Action item: Below is a set of records, and all of them should be retyped exactly, minus the pictures.

Material shown:
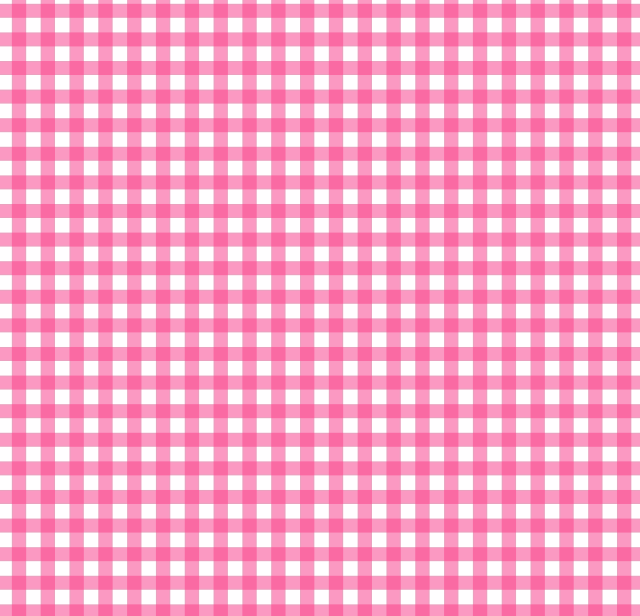
Give the GLSL for this pattern, as a WebGL 2 fragment shader.

```glsl
#version 300 es
precision highp float;

uniform vec2 u_resolution;
out vec4 fragColor;

const vec3 WHITE = vec3(1.0, 0.995, 1.0);
const vec3 LIGHT_PINK = vec3(0.985, 0.60, 0.76);
const vec3 DEEP_PINK = vec3(0.98, 0.415, 0.64);
const vec3 DULL_ROSE = vec3(0.92, 0.63, 0.75);

const vec2 REPEATS = vec2(22.21, 21.54);      // periods across and down
const vec2 FIRST_CENTRE = vec2(0.66, 0.378);  // first band from left and top, in periods
const vec2 BAND_WIDTH = vec2(0.498, 0.49);    // share of each period
const float RIM_WIDTH = 0.0018;               // share of the canvas

// Signed distance to the band edges, positive inside, in canvas units
vec2 bandDistance(vec2 uv, vec2 repeats, vec2 centre, vec2 width) {
  vec2 offset = abs(fract(uv * repeats - centre + 0.5) - 0.5);
  return (0.5 * width - offset) / repeats;
}

// Antialiased coverage of the region with positive distance
vec2 coverage(vec2 dist, vec2 pixel) {
  return clamp(dist / pixel + 0.5, 0.0, 1.0);
}

// Blend white, single-band and crossed-band colours
vec3 gingham(vec2 band, vec2 rim) {
  float single = dot(band, 1.0 - band.yx);
  float crossed = band.x * band.y;
  float open = (1.0 - band.x) * (1.0 - band.y);
  // Rims dull only where a single band borders white
  float dulled = clamp(dot(rim, 1.0 - band.yx), 0.0, single);
  return WHITE * open + DEEP_PINK * crossed
       + LIGHT_PINK * (single - dulled) + DULL_ROSE * dulled;
}

void main() {
  vec2 uv = gl_FragCoord.xy / u_resolution;
  uv.y = 1.0 - uv.y;  // measure rows from the top
  vec2 pixel = 1.0 / u_resolution;

  vec2 dist = bandDistance(uv, REPEATS, FIRST_CENTRE, BAND_WIDTH);
  vec2 band = coverage(dist, pixel);
  vec2 rim = band - coverage(dist - RIM_WIDTH, pixel);

  fragColor = vec4(gingham(band, rim), 1.0);
}
```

Task result:
Give the GLSL for this pattern, as a WebGL 2 fragment shader.

```glsl
#version 300 es
precision highp float;

uniform vec2 u_resolution;
out vec4 fragColor;

const vec3 WHITE = vec3(1.0, 0.995, 1.0);
const vec3 LIGHT_PINK = vec3(0.985, 0.60, 0.76);
const vec3 DEEP_PINK = vec3(0.98, 0.415, 0.64);
const vec3 DULL_ROSE = vec3(0.92, 0.63, 0.75);

const vec2 REPEATS = vec2(22.21, 21.54);      // periods across and down
const vec2 FIRST_CENTRE = vec2(0.66, 0.378);  // first band from left and top, in periods
const vec2 BAND_WIDTH = vec2(0.498, 0.49);    // share of each period
const float RIM_WIDTH = 0.0018;               // share of the canvas

// Signed distance to the band edges, positive inside, in canvas units
vec2 bandDistance(vec2 uv, vec2 repeats, vec2 centre, vec2 width) {
  vec2 offset = abs(fract(uv * repeats - centre + 0.5) - 0.5);
  return (0.5 * width - offset) / repeats;
}

// Antialiased coverage of the region with positive distance
vec2 coverage(vec2 dist, vec2 pixel) {
  return clamp(dist / pixel + 0.5, 0.0, 1.0);
}

// Blend white, single-band and crossed-band colours
vec3 gingham(vec2 band, vec2 rim) {
  float single = dot(band, 1.0 - band.yx);
  float crossed = band.x * band.y;
  float open = (1.0 - band.x) * (1.0 - band.y);
  // Rims dull only where a single band borders white
  float dulled = clamp(dot(rim, 1.0 - band.yx), 0.0, single);
  return WHITE * open + DEEP_PINK * crossed
       + LIGHT_PINK * (single - dulled) + DULL_ROSE * dulled;
}

void main() {
  vec2 uv = gl_FragCoord.xy / u_resolution;
  uv.y = 1.0 - uv.y;  // measure rows from the top
  vec2 pixel = 1.0 / u_resolution;

  vec2 dist = bandDistance(uv, REPEATS, FIRST_CENTRE, BAND_WIDTH);
  vec2 band = coverage(dist, pixel);
  vec2 rim = band - coverage(dist - RIM_WIDTH, pixel);

  fragColor = vec4(gingham(band, rim), 1.0);
}
```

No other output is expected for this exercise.